[Opening Data for the task section]
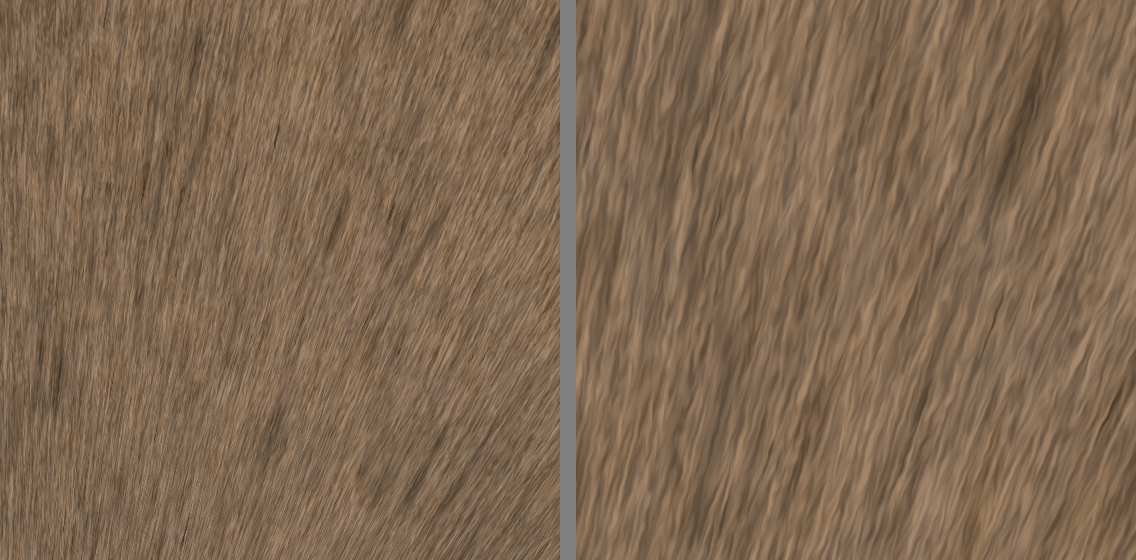
Left: the whole. Right: its middle third, enlarged.
Reproduce this texture procedurally as a WebGL 2 fragment shader.

```glsl
#version 300 es
precision highp float;

uniform vec2 u_resolution;
out vec4 fragColor;

// Grain layout: fibres radiate from a pivot below the canvas
const vec2 PIVOT = vec2(-0.02, -1.3);
const float FAN_RADIUS = 1.85;
const float WAVE = 0.004;
const float RAGGED = 0.0012;
const float FRAY = 0.0011;

// Cell counts: x across the grain, y along it
const vec2 HAIR_FREQ = vec2(340.0, 34.0);
const vec2 FIBRE_FREQ = vec2(225.0, 11.0);
const vec2 STRAND_FREQ = vec2(105.0, 6.0);
const vec2 FLECK_FREQ = vec2(190.0, 75.0);
const vec2 MOTTLE_FREQ = vec2(36.0, 15.0);
const vec2 BROAD_FREQ = vec2(7.0, 2.6);
const vec2 STREAK_FREQ = vec2(50.0, 5.0);
const vec2 SLIVER_FREQ = vec2(150.0, 9.0);
const vec2 CRACK_FREQ = vec2(170.0, 15.0);

// Strength of each layer, in steps of tone
const float HAIR = 2.2;
const float FIBRE = 2.2;
const float STRAND = 1.6;
const float FLECK = 1.7;
const float MOTTLE = 0.9;
const float BROAD = 0.45;
const float STREAK = 1.6;
const float SLIVER = 0.9;
const float CRACK = 2.2;
const float BIAS = 0.12;

// Wood colour, its change per step of tone, and the weathered tint
const vec3 WOOD = vec3(0.497, 0.404, 0.315);
const vec3 TONE_STEP = vec3(0.065, 0.053, 0.042);
const vec3 WEATHERED = vec3(-0.004, 0.003, 0.011);

float hash(vec2 p) {
    vec3 q = fract(p.xyx * 0.1031);
    q += dot(q, q.yzx + 33.33);
    return fract((q.x + q.y) * q.z);
}

float cornerSlope(vec2 cell, vec2 offset) {
    float a = 6.2832 * hash(cell);
    return dot(vec2(cos(a), sin(a)), offset);
}

float gradientNoise(vec2 p) {
    vec2 i = floor(p);
    vec2 f = p - i;
    vec2 w = f * f * f * (f * (f * 6.0 - 15.0) + 10.0);
    vec2 e = vec2(1.0, 0.0);
    float low = mix(cornerSlope(i, f), cornerSlope(i + e, f - e), w.x);
    float high = mix(cornerSlope(i + e.yx, f - e.yx),
                     cornerSlope(i + e.xx, f - e.xx), w.x);
    return mix(low, high, w.y);
}

// Noise with steeper flanks and flatter tops, for crisp fibre edges
float crispNoise(vec2 p) {
    float n = gradientNoise(p);
    return 0.31 * n * inversesqrt(n * n + 0.025);
}

// Position as distance across and along the fanned, wavy grain
vec2 grainSpace(vec2 p) {
    vec2 d = p - PIVOT;
    vec2 g = vec2(FAN_RADIUS * atan(d.x, d.y), length(d));
    g.x += WAVE * gradientNoise(g * vec2(11.0, 5.0) + 3.7);
    g.x += RAGGED * gradientNoise(g * vec2(60.0, 36.0) + 19.3);
    g.x += FRAY * gradientNoise(g * vec2(140.0, 110.0) + 29.6);
    g.y += 0.04 * gradientNoise(g * vec2(150.0, 9.0) + 41.1);
    return g;
}

void main() {
    vec2 p = gl_FragCoord.xy / min(u_resolution.x, u_resolution.y);
    vec2 g = grainSpace(p);

    // Fibres and soft mottling
    float hair = crispNoise(g * HAIR_FREQ + 11.7);
    float fibre = crispNoise(g * FIBRE_FREQ + 7.1);
    float strand = crispNoise(g * STRAND_FREQ + 23.9);
    float fleck = crispNoise(g * FLECK_FREQ + 51.3);
    float mottle = gradientNoise(g * MOTTLE_FREQ + 67.7);
    float broad = gradientNoise(g * BROAD_FREQ + 83.2);
    float tone = BIAS + HAIR * hair + FIBRE * fibre + STRAND * strand
               + FLECK * fleck + MOTTLE * mottle + BROAD * broad;

    // Dark pore streaks, clustered and frayed by the fibres
    float streak = gradientNoise(g * STREAK_FREQ + 97.4) - 0.4 * broad
                 + 0.25 * fibre + 0.15 * strand + 0.2 * fleck;
    tone -= STREAK * smoothstep(0.26, 0.5, streak);

    // Pale slivers
    float sliver = gradientNoise(g * SLIVER_FREQ + 113.6);
    tone += SLIVER * smoothstep(0.22, 0.42, sliver);

    // Sparse short cracks
    float crack = gradientNoise(g * CRACK_FREQ + 131.8);
    float crackZone = gradientNoise(g * vec2(17.0, 8.0) + 149.5);
    tone -= CRACK * smoothstep(0.36, 0.5, crack) * smoothstep(0.0, 0.3, crackZone);

    // Slow change of light: dimmer on the left and in the lower right corner
    tone += 0.45 * smoothstep(0.0, 0.6, p.x) - 0.32;
    tone -= 0.5 * smoothstep(0.45, 0.0, distance(p, vec2(1.0, 0.0)));

    // Greyer weathering towards the bottom and in patches
    float weather = 0.5 - p.y + 2.0 * mottle + gradientNoise(g * vec2(14.0, 6.0));
    vec3 colour = WOOD + TONE_STEP * clamp(tone, -3.6, 2.4) + WEATHERED * weather;
    fragColor = vec4(clamp(colour, 0.0, 1.0), 1.0);
}
```
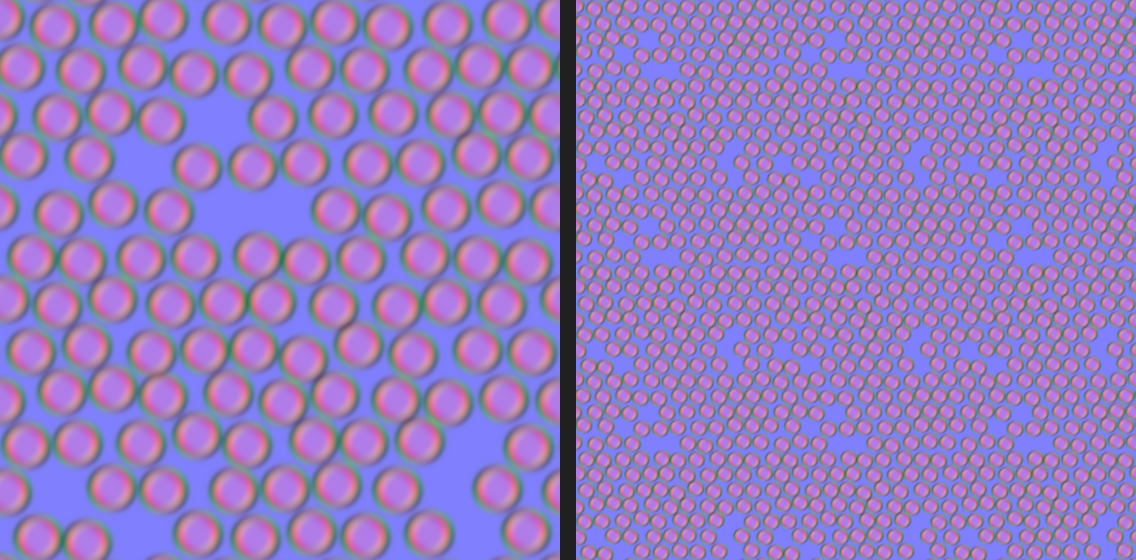
Left: one tile. Right: repeated 3 by 3.
A three.js fragment shader for this texture map:

```glsl
// Tiling field of soft round studs on a flat blue ground, coloured like a normal map.
// Studs sit on a wrapped, staggered and jittered grid, pushed apart where they crowd.
// Each one tints red and green by its radial and tangential curvature, blue by its rim.

#define GRID vec2(10.0, 12.0)   // columns and rows, rows must be even
#define RADIUS 0.0385           // stud edge, in canvas widths
#define JITTER 0.021            // largest random shift of a stud
#define SPACING 0.092           // distance below which studs repel
#define GAPS 0.06               // share of empty cells
#define LIFT 0.19               // red tint of the stud top
#define RING 0.19               // extra tint of the inner ring
#define GROOVE 0.18             // opposite tint of the outer ring
#define RIM_SHADE 0.55          // loss of blue along the rim
#define GROUND vec3(0.5, 0.5, 1.0)

varying vec2 vUv;

vec3 hash3(vec2 p) {
  vec3 q = fract(vec3(p.xyx) * vec3(0.1031, 0.1030, 0.0973) + 0.137);
  q += dot(q, q.yxz + 33.33);
  return fract((q.xxy + q.yzz) * q.zyx);
}

float bell(float x, float width) {
  x /= width;
  return exp(-x * x);
}

float stagger(float row) {
  return 0.5 * mod(row, 2.0);
}

// Jittered position in xy, z is 1 where the cell holds a stud
vec3 site(vec2 id) {
  vec3 h = hash3(mod(id, GRID));
  float angle = 6.28319 * h.x;
  vec2 centre = (id + 0.5 + vec2(stagger(id.y), 0.0)) / GRID;
  vec2 shift = JITTER * sqrt(h.y) * vec2(cos(angle), sin(angle));
  return vec3(centre + shift, step(GAPS, h.z));
}

// One relaxation step: move a stud away from neighbours that are too close
vec2 relax(vec2 id, vec2 p) {
  vec2 push = vec2(0.0);
  for (int j = -1; j <= 1; j++) {
    for (int i = -1; i <= 1; i++) {
      if (i == 0 && j == 0) continue;
      vec3 other = site(id + vec2(float(i), float(j)));
      vec2 away = p - other.xy;
      float d = max(length(away), 0.001);
      push += other.z * away / d * 0.5 * max(SPACING - d, 0.0);
    }
  }
  return p + push;
}

// Red and green offsets in xy, remaining share of blue in z
vec3 stud(vec2 d) {
  float u = length(d) / RADIUS;
  vec2 dir = d / max(length(d), 0.00001);
  float top = 1.0 - smoothstep(0.8, 1.1, u);
  float radial = LIFT * top + RING * bell(u - 0.7, 0.2) - GROOVE * bell(u - 1.1, 0.13);
  float tangential = LIFT * (1.0 - smoothstep(0.75, 1.2, u));
  // Fade the directional part where the angle is undefined
  float twist = (radial - tangential) * smoothstep(0.0, 0.3, u);
  float red = tangential + twist * dir.x * dir.x;
  float green = -twist * dir.x * dir.y - 0.015 * top;
  float rim = bell(u - 1.0, u < 1.0 ? 0.33 : 0.22);
  float shade = RIM_SHADE * rim * (0.55 + 0.45 * dir.x * dir.x);
  return vec3(red, green, (1.0 - shade) * (1.0 - 0.09 * top));
}

void main() {
  vec3 color = GROUND;
  float row = floor(vUv.y * GRID.y);
  for (int j = -1; j <= 1; j++) {
    float y = row + float(j);
    float column = floor(vUv.x * GRID.x - stagger(y));
    for (int i = -1; i <= 1; i++) {
      vec2 id = vec2(column + float(i), y);
      vec3 s = site(id);
      if (s.z < 0.5) continue;
      vec3 tint = stud(vUv - relax(id, s.xy));
      color.rg += tint.xy;
      color.b *= tint.z;
    }
  }
  gl_FragColor = vec4(clamp(color, 0.0, 1.0), 1.0);
}
```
[Closing Data for the task section]
* What this task involves *
Show each line of the material where the word "green" occurs.

* Answer to the exercise *
// Each one tints red and green by its radial and tangential curvature, blue by its rim.
// Red and green offsets in xy, remaining share of blue in z
  float green = -twist * dir.x * dir.y - 0.015 * top;
  return vec3(red, green, (1.0 - shade) * (1.0 - 0.09 * top));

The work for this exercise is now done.